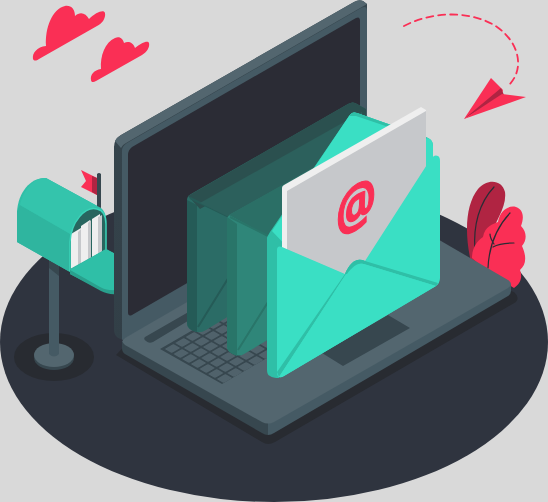
<!DOCTYPE html>
<html lang="en">
<head>
<meta charset="utf-8">
<title>Email delivery illustration</title>
<style>
:root {
  --backdrop: #d9d9d9;
  --floor: #2f343f;
  --shadow: #282b31;
  --red: #fa2f55;
  --red-deep: #b02442;
  --ink: #2b2c35;
  --metal: #455a64;
  --metal-light: #53666f;
  --metal-dark: #37474f;
  --mint: #3adfc4;
  --mint-edge: #2fbfa7;
  --mint-dark: #2fb59f;
  --paper: #c6c8cb;
  --paper-edge: #efefef;
}
html, body { margin: 0; height: 100%; overflow: hidden; background: var(--backdrop); }
.scene { display: block; width: 548px; height: 502px; }
.floor { fill: var(--floor); }
.shadow { fill: var(--shadow); }
.red { fill: var(--red); }
.red-deep { fill: var(--red-deep); }
.ink { fill: var(--ink); }
.metal { fill: var(--metal); }
.metal-light { fill: var(--metal-light); }
.metal-dark { fill: var(--metal-dark); }
.mint { fill: var(--mint); }
.mint-edge { fill: var(--mint-edge); }
.mint-dark { fill: var(--mint-dark); }
.paper { fill: var(--paper); }
.paper-edge { fill: var(--paper-edge); }
.vein { fill: none; stroke: var(--ink); stroke-width: 1.2; stroke-linecap: round; }
.trail { fill: none; stroke: var(--red); stroke-width: 1.8; stroke-dasharray: 7 5; stroke-linecap: round; }
.at-sign { font: 700 62px "Open Sans", Lato, sans-serif; fill: var(--red); stroke: var(--red); stroke-width: 1.4; text-anchor: middle; }
</style>
</head>
<body>
<svg class="scene" viewBox="0 0 548 502" role="img" aria-label="Envelopes flying out of a laptop beside a mailbox">
  <defs>
    <pattern id="keys" width="12" height="10" patternUnits="userSpaceOnUse">
      <rect x="1" y="1" width="10" height="8" rx="1" fill="#50626b"/>
    </pattern>
    <linearGradient id="lid-edge" x1="0" y1="0" x2="0" y2="1">
      <stop offset="0" stop-color="#37474f"/>
      <stop offset="1" stop-color="#323f47"/>
    </linearGradient>
  </defs>

  <ellipse class="floor" cx="274" cy="342" rx="274" ry="160"/>

  <g id="clouds" class="red">
    <path d="M33 59C32 53 37 47 46 46C45 28 52 9 65 6C71 5 75 9 75 16C80 11 86 13 89 19C96 12 104 9 105 13C106 18 102 24 97 26L39 59C36 61 34 61 33 59Z"/>
    <path d="M91 80C90 75 94 70 101 69C100 56 105 42 115 38C120 36 123 39 124 43C128 41 133 42 135 48C141 43 148 40 149 43C150 47 147 52 142 55L96 81C93 83 91 82 91 80Z"/>
  </g>

  <g id="paper-plane">
    <path class="trail" d="M404 26C432 11 472 10 497 27C520 43 525 70 508 86"/>
    <polygon class="red" points="464,119 491,78 503,90 502,94"/>
    <polygon class="red-deep" points="464,119 501,88 504,95"/>
    <polygon class="red" points="464,119 502,94 526,97"/>
  </g>

  <g id="plant">
    <path class="red-deep" d="M471 262C464 232 466 204 478 189C488 178 502 180 505 192C507 207 495 221 490 238L486 270Z"/>
    <path class="vein" d="M494 187C479 203 473 226 475 250"/>
    <path class="red" d="M472 258C472 248 477 241 483 237C485 226 493 224 498 222C500 210 509 205 516 207C524 210 524 218 521 226C527 232 527 240 522 246C527 257 526 265 520 270C523 278 520 284 514 288L486 270Z"/>
    <path class="vein" d="M510 213C496 228 489 245 488 268M493 247Q500 243 514 243M494 244Q490 238 490 234"/>
  </g>

  <g id="mailbox">
    <ellipse class="shadow" cx="54" cy="357" rx="40" ry="24"/>
    <ellipse class="metal-dark" cx="54" cy="358" rx="20" ry="12"/>
    <ellipse class="metal-light" cx="54" cy="355" rx="20" ry="12"/>
    <path class="metal" d="M49 255H59V354Q54 359 49 354Z"/>
    <path class="metal-dark" d="M49 255H59V276L49 268Z"/>
    <path class="red" d="M81 170L97 178V195L81 187L86 181Z"/>
    <path class="red-deep" d="M92 176L97 178V195L92 192Z"/>
    <path class="mint-edge" d="M17 242V212C18 192 31 177 46 178L101 208Q106 212 106 220V250L70 272Z"/>
    <path class="mint-dark" d="M17 242V212Q18 208 20 205L72 235L70 272Z"/>
    <path fill="#34c4ac" d="M20 205C24 189 34 177 46 178L101 208C88 205 75 216 72 235Z"/>
    <path fill="#28665f" d="M70 271V242C71 222 85 206 97 209Q106 211 106 224V250Z"/>
    <g id="mailbox-letters">
      <polygon class="paper-edge" points="71,234 81,228 81,264 71,269"/>
      <polygon class="paper" points="78,232 81,229 81,266 78,267"/>
      <polygon class="paper-edge" points="81,226 90,220 90,259 81,264"/>
      <polygon class="paper" points="88,223 91,220 91,261 88,262"/>
      <polygon class="paper-edge" points="92,219 100,214 100,254 92,258"/>
      <polygon class="paper" points="98,217 102,215 102,254 98,256"/>
    </g>
    <path fill="none" stroke="#3bd3b9" stroke-width="1.5" d="M70 271V242C71 222 85 206 97 209Q106 211 106 224V250"/>
    <path class="mint-dark" d="M70 269L106 249L132 263Q139 268 139 277C138 289 119 297 103 291L70 274Z"/>
    <path class="mint-edge" d="M70 270L106 249L131 262C141 268 140 279 130 285C121 291 109 292 100 287Z"/>
    <path fill="#29a08d" d="M70 270L100 287C109 292 121 291 130 285Q138 280 139 274Q140 283 133 288C123 295 110 296 101 291L70 274Z"/>
    <path class="metal-dark" d="M97 174Q99 172 101 174V208L97 206Z"/>
  </g>

  <g id="laptop">
    <path class="shadow" d="M116 355L262 442Q268 446 275 442L516 302Q520 297 514 292L360 240L130 340Z"/>

    <g id="laptop-lid">
      <path fill="url(#lid-edge)" d="M114 147Q114 139 121 135L354 2Q359 -1 363 1L367 4V210L128 340Q114 340 114 330Z"/>
      <path class="metal-light" d="M115 141Q117 137 121 135L354 2Q359 -1 363 1L367 4L126 143Q122 145 121 148Z"/>
      <path class="metal" d="M122 151Q122 146 127 143L361 8Q367 5 367 11V210L122 340Z"/>
      <path class="ink" d="M128 155Q128 150 132 147L356 18Q360 16 360 21V183L132 315Q128 317 128 312Z"/>
    </g>

    <g id="laptop-base">
      <path class="metal-dark" d="M122 341L268 420V435Q265 435 262 433L125 354Q122 352 122 348Z"/>
      <path class="metal" d="M268 420L511 284V291Q511 294 508 296L274 433Q271 435 268 435Z"/>
      <path class="metal-light" d="M125 345Q120 341 125 338L360 202Q367 198 374 202L508 280Q514 284 508 288L274 422Q268 425 262 422Z"/>
      <path class="metal-dark" d="M145 337L225 291L231 295L153 342Q149 344 146 341Q143 339 145 337Z"/>
      <polygon class="metal-dark" points="160,349 222,384 400,281 338,246"/>
      <g transform="matrix(.866 -.5 .866 .5 163 349)">
        <rect width="170" height="70" fill="url(#keys)"/>
      </g>
      <polygon class="metal-dark" points="322,353 343,366 410,328 388,315"/>
    </g>
  </g>

  <g id="trailing-envelope-back">
    <path fill="#2b6c66" d="M187 200Q187 196 191 194L348 104Q353 101 357 104L366 109V232L206 330Q200 334 194 331L190 329Q187 327 187 323Z"/>
    <path fill="#255b57" d="M187 200L197 205V332Q187 330 187 323Z"/>
    <path fill="#2b504f" d="M188 196L348 104Q353 101 357 104L366 109V117L200 209Z"/>
    <path fill="none" stroke="#255b57" stroke-width="2" d="M190 198L268 236M198 327L250 243"/>
    <path fill="#2c605c" d="M200 203L362 112V180L268 236Z"/>
  </g>

  <g id="trailing-envelope-middle">
    <path fill="#2f8679" d="M227 220Q227 216 231 214L314 168L400 150V262L244 354Q239 357 234 354L230 352Q227 350 227 346Z"/>
    <path fill="#297569" d="M227 217L237 224V356Q227 353 227 346Z"/>
    <path fill="#2b6f66" d="M229 215L314 167L340 170L282 228L268 236Z"/>
    <path fill="none" stroke="#297569" stroke-width="2" d="M230 217L268 236M238 350L268 302"/>
  </g>

  <g id="main-envelope">
    <path class="mint-edge" d="M267 240Q267 236 270 232L349 116Q352 111 357 113L428 138Q433 140 433 146V160L300 262H267Z"/>
    <path class="mint" d="M272 231L349 116Q352 111 357 113L428 138Q433 140 433 146V165L290 250Z"/>
    <path class="mint-edge" d="M349 116Q352 111 357 113L428 138L424 139L356 116Z"/>

    <g id="letter">
      <path class="paper-edge" d="M282 188Q282 186 284 185L421 107L426 110V220L300 266L282 255Z"/>
      <polygon class="paper" points="287,191 426,111 426,230 360,285 287,260"/>
      <text class="at-sign" transform="matrix(.72 -.42 0 .93 356 226)">@</text>
    </g>

    <path class="mint-edge" d="M267 238Q268 234 272 237L279 247V378Q273 378 270 376Q267 375 267 370Z"/>
    <path class="mint" d="M277 250Q277 245 282 247L345 274C350 262 357 257 365 261L430 160Q434 154 438 156Q440 157 440 161V278Q440 283 436 286L284 376Q277 380 277 372Z"/>
    <path class="mint-edge" d="M345 274C350 262 357 257 365 261L438 283L436 286L367 265C358 261 353 265 348 271L279 377L277 372Z"/>
    <path class="mint" d="M348 271C354 264 360 262 367 265L436 286L284 376Q281 378 279 377Z"/>
    <path class="mint-edge" d="M345 274C350 262 357 257 365 261L369 264C359 261 353 266 347 274Z"/>
  </g>
</svg>
</body>
</html>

----------------------------------------

— How to complete this task —
Each line above where the word "sign" occurs should be copied out.

— Reply —
.at-sign { font: 700 62px "Open Sans", Lato, sans-serif; fill: var(--red); stroke: var(--red); stroke-width: 1.4; text-anchor: middle; }
      <text class="at-sign" transform="matrix(.72 -.42 0 .93 356 226)">@</text>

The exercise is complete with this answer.